- **ABOUT THIS EXERCISE**
Every line below that holds the string "would" must be copied.
-- RECORDED INFORMATION follows --
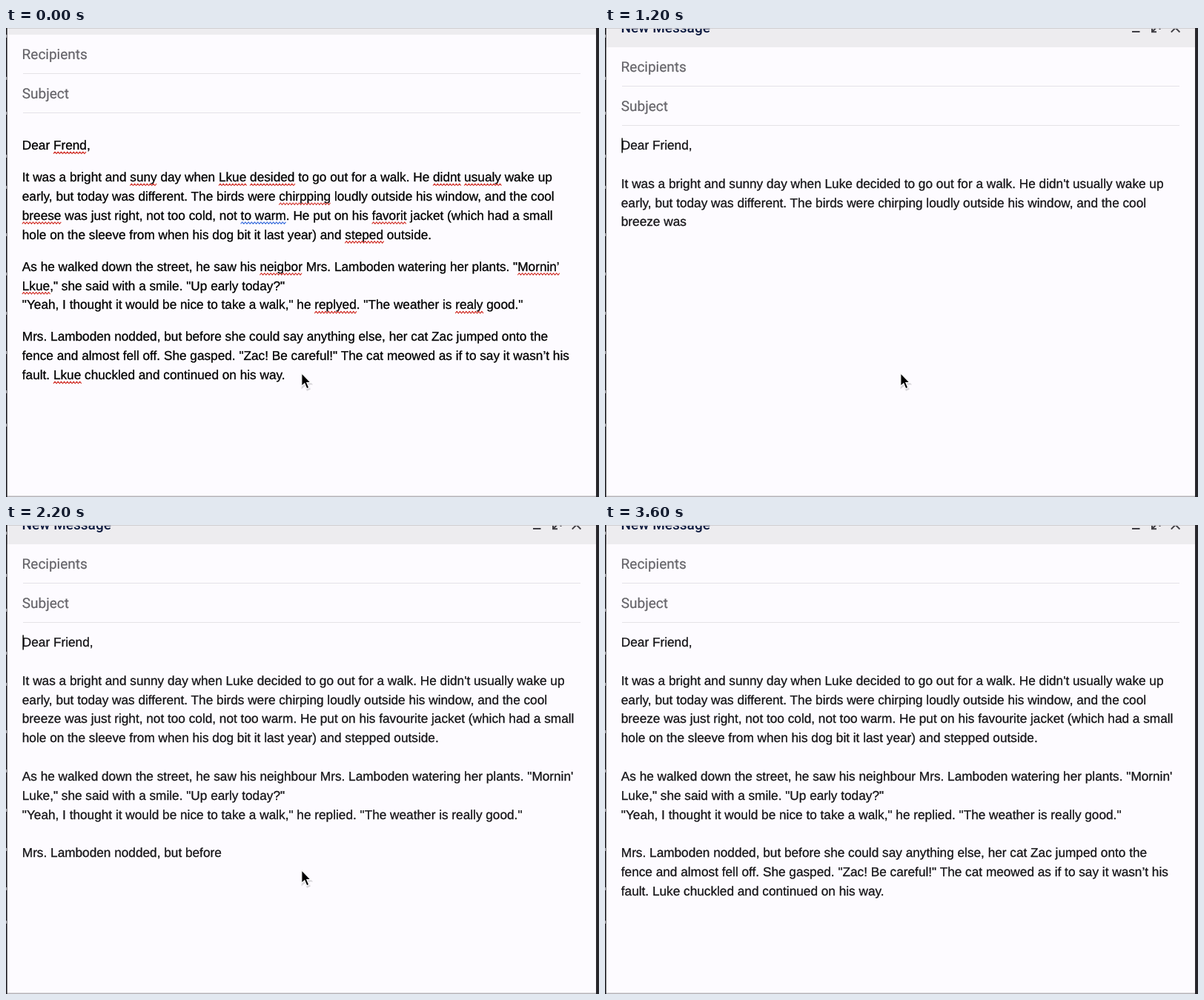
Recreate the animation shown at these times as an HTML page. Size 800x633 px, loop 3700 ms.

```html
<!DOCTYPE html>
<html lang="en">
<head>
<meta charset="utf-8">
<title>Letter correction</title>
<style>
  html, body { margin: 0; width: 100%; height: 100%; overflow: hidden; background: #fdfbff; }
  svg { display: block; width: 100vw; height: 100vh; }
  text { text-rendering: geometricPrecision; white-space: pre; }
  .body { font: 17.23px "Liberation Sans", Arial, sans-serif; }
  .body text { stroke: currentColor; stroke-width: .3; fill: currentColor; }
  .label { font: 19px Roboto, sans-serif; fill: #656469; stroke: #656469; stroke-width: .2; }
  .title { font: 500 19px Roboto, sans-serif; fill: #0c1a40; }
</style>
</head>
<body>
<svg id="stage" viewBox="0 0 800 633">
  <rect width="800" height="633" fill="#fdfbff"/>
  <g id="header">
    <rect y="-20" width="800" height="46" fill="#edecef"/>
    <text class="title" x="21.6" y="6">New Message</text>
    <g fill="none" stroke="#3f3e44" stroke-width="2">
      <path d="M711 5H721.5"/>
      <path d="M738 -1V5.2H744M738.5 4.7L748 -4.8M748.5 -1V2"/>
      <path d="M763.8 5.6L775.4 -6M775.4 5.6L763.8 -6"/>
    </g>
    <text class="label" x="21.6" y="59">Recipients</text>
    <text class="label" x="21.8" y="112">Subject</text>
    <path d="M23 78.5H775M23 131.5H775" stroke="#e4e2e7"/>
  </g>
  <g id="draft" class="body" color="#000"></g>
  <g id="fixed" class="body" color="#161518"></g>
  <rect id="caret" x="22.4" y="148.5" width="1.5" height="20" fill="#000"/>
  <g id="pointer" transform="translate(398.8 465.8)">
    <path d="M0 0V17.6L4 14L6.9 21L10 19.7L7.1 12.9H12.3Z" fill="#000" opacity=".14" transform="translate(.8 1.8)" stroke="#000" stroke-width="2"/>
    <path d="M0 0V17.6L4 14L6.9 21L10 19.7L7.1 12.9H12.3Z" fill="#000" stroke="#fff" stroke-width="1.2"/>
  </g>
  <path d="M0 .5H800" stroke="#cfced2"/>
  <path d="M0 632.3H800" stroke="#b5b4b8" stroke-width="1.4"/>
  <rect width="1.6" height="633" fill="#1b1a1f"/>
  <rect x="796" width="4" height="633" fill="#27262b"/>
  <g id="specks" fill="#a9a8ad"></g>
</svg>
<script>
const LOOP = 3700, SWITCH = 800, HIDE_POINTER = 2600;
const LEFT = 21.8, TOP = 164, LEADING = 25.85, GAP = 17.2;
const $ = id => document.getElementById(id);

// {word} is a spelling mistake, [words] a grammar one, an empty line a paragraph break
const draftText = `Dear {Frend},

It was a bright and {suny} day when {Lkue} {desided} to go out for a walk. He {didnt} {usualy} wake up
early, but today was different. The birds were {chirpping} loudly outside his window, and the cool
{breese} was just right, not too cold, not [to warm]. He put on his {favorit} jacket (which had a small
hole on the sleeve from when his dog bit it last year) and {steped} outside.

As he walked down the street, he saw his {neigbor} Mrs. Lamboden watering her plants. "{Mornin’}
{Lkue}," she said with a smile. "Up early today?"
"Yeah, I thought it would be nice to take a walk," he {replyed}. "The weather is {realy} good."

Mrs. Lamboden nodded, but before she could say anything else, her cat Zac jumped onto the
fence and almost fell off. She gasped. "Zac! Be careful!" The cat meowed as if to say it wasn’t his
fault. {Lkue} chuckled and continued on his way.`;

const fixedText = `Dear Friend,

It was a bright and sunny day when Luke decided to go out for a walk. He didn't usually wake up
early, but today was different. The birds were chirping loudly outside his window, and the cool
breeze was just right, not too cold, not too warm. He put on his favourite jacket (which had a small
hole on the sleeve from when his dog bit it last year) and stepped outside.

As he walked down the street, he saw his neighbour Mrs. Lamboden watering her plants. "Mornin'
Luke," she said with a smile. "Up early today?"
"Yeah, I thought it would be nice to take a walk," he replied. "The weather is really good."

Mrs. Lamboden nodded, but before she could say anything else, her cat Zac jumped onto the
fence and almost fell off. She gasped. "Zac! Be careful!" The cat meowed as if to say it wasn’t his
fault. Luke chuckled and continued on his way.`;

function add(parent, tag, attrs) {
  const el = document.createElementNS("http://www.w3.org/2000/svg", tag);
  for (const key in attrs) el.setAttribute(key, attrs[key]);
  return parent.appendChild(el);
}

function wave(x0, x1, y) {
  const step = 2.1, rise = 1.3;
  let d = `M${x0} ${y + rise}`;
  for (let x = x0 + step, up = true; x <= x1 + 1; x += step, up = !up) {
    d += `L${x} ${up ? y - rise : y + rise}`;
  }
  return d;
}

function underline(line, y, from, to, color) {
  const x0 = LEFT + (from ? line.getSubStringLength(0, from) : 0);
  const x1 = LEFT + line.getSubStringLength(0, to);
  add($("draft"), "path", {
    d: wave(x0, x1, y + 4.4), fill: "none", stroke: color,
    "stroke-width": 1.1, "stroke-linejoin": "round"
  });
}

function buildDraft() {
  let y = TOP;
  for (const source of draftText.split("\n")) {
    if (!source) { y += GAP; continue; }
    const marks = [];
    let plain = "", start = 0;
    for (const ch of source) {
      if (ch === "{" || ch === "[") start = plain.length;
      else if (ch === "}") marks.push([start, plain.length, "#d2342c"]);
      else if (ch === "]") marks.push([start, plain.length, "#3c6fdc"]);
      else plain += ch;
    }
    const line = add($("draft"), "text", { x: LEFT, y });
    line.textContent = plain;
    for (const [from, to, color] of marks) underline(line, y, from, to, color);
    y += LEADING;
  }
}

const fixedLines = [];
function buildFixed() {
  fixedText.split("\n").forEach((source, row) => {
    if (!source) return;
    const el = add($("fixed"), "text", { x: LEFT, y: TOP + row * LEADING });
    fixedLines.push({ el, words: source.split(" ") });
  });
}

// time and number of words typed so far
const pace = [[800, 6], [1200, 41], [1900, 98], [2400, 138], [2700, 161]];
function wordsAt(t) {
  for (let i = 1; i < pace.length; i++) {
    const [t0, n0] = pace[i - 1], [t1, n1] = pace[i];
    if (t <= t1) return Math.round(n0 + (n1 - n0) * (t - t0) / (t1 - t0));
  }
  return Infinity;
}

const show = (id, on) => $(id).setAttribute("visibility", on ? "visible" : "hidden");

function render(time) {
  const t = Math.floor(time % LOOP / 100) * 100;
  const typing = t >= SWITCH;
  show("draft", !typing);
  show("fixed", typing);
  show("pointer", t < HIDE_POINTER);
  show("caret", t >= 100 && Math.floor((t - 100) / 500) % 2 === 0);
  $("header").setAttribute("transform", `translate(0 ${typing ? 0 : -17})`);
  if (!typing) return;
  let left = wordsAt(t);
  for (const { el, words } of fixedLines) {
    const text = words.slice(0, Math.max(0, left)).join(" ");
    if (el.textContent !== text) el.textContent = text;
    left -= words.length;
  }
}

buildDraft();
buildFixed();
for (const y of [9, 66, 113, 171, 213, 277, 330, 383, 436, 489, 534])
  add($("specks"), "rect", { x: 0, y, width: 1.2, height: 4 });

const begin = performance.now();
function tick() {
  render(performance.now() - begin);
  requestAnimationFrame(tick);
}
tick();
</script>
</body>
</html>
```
-- RECORDED INFORMATION concluded --
-- RECORDED INFORMATION follows --
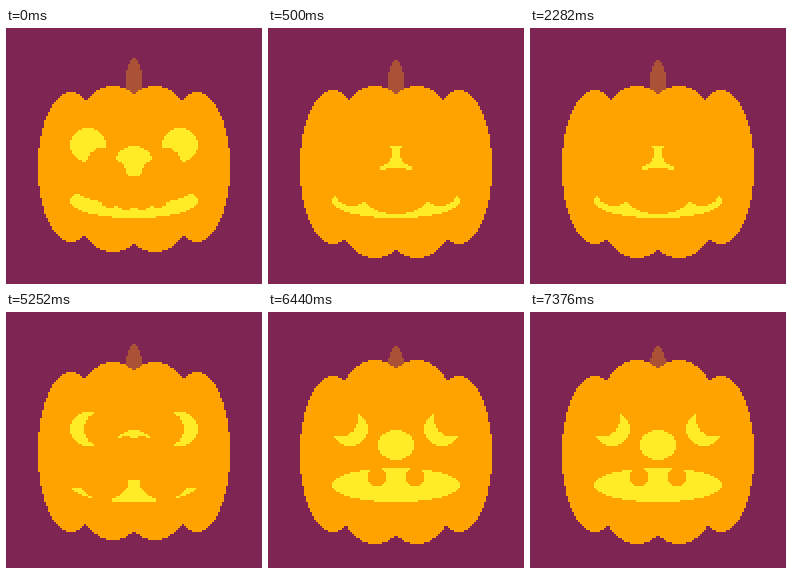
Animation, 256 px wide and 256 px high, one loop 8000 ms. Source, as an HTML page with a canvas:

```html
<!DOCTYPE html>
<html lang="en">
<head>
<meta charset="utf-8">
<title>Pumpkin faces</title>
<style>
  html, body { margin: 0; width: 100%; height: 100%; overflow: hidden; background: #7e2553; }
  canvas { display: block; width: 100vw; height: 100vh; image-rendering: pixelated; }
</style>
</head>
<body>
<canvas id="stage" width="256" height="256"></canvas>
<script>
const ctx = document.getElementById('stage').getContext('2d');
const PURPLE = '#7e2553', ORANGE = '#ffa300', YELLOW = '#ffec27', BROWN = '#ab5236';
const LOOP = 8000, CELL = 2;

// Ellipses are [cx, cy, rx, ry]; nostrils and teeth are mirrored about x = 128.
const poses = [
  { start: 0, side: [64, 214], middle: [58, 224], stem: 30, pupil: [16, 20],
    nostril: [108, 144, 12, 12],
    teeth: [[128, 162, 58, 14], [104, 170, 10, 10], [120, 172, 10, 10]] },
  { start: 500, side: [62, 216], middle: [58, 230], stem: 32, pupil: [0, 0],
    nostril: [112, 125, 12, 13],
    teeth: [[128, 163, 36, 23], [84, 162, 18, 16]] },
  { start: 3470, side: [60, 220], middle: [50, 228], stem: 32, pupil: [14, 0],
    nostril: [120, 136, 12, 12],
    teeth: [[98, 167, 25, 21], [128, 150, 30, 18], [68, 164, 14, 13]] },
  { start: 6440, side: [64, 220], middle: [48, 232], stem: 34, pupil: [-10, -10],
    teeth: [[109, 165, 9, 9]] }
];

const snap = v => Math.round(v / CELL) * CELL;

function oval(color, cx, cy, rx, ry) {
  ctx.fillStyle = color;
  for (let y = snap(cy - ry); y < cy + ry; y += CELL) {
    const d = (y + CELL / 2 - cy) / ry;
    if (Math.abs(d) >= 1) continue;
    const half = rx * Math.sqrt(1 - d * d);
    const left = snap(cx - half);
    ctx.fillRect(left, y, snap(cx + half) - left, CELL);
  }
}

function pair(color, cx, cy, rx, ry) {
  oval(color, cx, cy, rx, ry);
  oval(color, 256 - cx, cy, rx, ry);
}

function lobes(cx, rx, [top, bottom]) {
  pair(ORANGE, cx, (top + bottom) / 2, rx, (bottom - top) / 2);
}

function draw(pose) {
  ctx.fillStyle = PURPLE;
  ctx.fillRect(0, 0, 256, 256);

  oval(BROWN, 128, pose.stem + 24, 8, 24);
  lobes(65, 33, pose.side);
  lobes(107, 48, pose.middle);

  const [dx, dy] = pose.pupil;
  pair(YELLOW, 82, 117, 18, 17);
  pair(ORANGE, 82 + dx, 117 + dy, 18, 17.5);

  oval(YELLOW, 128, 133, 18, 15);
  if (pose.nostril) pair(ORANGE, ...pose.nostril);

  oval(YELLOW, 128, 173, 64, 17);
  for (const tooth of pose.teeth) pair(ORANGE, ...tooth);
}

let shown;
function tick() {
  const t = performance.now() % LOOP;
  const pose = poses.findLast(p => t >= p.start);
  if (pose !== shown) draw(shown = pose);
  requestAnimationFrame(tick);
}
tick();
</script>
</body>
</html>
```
-- RECORDED INFORMATION concluded --
- **ANSWER BOX**
"Yeah, I thought it would be nice to take a walk," he {replyed}. "The weather is {realy} good."
"Yeah, I thought it would be nice to take a walk," he replied. "The weather is really good."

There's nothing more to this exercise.